(Action item)
Pull every line from the records that has the word "height" in it.

(Task inputs Opens)

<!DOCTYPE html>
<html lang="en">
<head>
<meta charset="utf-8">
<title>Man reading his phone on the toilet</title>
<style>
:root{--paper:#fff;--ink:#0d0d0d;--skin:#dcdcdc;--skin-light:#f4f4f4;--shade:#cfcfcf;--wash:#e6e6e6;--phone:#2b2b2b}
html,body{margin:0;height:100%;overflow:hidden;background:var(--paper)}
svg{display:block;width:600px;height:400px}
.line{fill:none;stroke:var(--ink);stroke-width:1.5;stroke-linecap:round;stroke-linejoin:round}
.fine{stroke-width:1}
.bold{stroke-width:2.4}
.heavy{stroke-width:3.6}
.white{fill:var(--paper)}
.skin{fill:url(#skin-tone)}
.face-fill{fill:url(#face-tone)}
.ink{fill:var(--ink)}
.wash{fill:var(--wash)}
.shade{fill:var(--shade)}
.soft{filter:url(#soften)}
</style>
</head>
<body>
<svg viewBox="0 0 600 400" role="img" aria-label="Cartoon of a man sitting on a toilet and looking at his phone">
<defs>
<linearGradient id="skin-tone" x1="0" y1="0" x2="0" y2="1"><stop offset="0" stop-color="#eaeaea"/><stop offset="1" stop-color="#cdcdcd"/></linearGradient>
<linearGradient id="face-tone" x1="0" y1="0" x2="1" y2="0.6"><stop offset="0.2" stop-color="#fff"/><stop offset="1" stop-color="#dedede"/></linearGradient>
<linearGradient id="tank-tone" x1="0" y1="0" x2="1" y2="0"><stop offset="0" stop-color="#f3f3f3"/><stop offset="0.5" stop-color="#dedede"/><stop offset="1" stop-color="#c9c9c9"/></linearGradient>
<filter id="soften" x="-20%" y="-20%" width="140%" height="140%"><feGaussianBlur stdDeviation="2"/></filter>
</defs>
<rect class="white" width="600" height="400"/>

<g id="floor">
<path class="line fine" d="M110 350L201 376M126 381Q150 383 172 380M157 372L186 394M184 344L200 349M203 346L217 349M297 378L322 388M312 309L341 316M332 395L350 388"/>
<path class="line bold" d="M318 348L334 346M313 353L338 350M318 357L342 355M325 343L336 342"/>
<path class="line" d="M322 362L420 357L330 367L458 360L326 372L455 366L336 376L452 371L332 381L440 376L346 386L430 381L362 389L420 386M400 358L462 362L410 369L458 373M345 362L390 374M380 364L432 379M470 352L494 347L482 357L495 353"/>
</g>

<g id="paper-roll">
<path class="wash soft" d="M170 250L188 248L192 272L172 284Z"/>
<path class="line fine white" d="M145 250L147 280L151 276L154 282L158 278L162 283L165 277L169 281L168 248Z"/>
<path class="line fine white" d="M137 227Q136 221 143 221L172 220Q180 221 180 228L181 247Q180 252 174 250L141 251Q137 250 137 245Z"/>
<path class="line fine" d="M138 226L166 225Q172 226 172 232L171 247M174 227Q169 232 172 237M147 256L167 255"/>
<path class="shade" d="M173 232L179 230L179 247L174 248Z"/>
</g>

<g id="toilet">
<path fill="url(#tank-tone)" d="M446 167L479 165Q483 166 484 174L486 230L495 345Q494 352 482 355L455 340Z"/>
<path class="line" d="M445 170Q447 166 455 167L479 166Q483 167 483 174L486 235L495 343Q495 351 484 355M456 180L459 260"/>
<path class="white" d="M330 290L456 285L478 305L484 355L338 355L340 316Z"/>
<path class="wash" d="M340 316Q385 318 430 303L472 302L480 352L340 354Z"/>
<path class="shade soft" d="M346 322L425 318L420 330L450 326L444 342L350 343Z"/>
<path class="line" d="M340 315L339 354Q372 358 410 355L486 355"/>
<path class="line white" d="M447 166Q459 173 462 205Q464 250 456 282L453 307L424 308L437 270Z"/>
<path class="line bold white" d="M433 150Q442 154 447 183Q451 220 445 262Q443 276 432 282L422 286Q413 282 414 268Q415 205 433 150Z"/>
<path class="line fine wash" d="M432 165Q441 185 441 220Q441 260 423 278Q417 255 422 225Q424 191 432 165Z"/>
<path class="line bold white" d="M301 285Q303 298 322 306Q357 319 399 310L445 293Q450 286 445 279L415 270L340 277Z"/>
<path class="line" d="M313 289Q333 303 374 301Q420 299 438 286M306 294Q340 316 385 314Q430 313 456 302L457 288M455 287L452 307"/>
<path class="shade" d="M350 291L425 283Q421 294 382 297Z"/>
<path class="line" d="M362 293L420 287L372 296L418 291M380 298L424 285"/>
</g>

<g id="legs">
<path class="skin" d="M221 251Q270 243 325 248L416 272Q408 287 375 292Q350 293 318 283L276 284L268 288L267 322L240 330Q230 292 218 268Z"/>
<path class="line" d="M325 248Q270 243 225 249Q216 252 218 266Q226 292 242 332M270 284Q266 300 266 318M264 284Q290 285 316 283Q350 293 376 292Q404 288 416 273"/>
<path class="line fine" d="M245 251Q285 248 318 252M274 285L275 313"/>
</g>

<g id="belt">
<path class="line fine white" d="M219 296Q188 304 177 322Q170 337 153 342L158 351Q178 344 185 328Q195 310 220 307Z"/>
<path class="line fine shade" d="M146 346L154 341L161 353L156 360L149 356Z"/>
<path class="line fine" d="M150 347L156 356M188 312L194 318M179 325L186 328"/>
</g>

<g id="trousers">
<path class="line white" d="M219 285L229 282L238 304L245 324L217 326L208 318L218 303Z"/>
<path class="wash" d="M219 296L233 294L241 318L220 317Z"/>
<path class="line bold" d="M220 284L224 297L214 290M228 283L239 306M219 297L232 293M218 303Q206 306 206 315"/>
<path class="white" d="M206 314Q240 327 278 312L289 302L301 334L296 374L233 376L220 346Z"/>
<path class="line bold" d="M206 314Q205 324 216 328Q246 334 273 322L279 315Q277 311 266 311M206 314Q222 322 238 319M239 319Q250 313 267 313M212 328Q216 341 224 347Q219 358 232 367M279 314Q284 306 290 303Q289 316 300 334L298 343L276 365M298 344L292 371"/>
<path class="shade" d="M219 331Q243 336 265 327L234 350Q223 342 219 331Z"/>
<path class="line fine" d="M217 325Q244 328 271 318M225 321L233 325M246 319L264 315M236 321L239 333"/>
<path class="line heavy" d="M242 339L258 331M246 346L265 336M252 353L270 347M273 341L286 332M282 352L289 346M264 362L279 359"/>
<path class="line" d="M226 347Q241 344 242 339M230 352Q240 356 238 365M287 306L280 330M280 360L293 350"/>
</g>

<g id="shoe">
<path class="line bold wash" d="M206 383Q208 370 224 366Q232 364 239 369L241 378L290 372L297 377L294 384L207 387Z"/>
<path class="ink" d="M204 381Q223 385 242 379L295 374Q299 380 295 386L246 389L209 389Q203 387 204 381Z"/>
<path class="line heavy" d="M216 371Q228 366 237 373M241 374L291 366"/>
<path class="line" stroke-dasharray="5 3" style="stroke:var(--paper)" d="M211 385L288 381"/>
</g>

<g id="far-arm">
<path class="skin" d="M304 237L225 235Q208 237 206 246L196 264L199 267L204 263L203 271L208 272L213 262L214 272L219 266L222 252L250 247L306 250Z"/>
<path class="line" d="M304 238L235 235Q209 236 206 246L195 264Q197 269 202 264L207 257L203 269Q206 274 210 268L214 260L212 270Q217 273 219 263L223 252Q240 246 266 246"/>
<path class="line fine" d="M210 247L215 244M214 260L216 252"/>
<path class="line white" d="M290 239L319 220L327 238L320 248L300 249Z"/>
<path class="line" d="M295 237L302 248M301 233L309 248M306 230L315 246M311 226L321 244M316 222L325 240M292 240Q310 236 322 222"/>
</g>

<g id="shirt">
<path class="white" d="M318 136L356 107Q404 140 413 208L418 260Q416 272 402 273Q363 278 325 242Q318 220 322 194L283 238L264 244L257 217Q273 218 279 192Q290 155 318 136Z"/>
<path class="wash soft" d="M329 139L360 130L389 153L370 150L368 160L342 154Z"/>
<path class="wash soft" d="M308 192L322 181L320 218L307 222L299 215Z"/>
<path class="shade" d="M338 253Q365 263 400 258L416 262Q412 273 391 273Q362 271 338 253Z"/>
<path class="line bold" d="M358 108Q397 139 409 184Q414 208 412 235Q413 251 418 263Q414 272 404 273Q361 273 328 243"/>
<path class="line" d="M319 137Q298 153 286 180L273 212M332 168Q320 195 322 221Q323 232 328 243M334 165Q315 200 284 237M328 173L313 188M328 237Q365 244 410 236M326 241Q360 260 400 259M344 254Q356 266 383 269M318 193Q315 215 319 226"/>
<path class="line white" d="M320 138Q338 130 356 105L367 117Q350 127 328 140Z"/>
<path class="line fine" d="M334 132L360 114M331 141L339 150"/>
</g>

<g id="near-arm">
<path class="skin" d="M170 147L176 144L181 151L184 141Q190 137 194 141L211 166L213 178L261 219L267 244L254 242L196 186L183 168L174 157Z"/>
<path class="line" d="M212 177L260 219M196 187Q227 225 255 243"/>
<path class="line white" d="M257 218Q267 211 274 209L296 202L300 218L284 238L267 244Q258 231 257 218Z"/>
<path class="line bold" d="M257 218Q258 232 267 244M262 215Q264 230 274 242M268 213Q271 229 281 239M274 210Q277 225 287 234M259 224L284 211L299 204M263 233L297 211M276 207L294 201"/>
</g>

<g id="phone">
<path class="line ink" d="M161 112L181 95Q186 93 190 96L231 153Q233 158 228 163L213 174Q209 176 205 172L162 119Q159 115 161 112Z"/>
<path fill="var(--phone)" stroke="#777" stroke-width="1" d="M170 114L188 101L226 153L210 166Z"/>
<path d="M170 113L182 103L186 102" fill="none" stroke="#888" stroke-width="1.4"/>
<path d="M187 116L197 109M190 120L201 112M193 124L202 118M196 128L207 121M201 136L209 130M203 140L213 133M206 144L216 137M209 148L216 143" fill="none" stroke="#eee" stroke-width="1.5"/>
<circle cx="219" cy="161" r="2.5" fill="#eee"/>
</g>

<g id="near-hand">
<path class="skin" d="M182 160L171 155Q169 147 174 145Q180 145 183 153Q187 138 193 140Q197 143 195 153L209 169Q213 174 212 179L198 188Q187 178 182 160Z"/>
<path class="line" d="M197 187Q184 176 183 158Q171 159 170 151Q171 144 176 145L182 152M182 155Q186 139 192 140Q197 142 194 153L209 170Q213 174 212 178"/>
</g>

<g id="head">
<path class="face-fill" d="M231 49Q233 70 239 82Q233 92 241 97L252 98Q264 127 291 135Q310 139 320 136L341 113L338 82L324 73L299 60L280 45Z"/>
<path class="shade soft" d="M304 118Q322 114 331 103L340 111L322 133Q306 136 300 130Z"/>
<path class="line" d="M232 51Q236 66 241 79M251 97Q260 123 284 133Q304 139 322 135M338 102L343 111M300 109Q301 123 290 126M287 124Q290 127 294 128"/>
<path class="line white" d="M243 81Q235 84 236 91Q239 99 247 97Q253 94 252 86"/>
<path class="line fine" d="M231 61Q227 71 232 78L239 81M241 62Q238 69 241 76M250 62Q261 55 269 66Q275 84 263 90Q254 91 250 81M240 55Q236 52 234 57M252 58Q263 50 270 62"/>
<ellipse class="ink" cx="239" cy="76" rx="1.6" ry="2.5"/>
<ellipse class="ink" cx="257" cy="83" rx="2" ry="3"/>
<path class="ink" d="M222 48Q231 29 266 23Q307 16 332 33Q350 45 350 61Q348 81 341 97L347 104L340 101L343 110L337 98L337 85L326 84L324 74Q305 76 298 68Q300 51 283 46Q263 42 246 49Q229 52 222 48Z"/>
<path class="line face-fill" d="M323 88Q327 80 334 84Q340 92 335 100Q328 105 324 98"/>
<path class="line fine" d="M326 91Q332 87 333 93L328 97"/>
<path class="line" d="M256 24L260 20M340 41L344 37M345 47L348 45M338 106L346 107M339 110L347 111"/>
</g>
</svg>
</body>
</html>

(Task inputs Closes)

(Finished task)
html,body{margin:0;height:100%;overflow:hidden;background:var(--paper)}
svg{display:block;width:600px;height:400px}
<filter id="soften" x="-20%" y="-20%" width="140%" height="140%"><feGaussianBlur stdDeviation="2"/></filter>
<rect class="white" width="600" height="400"/>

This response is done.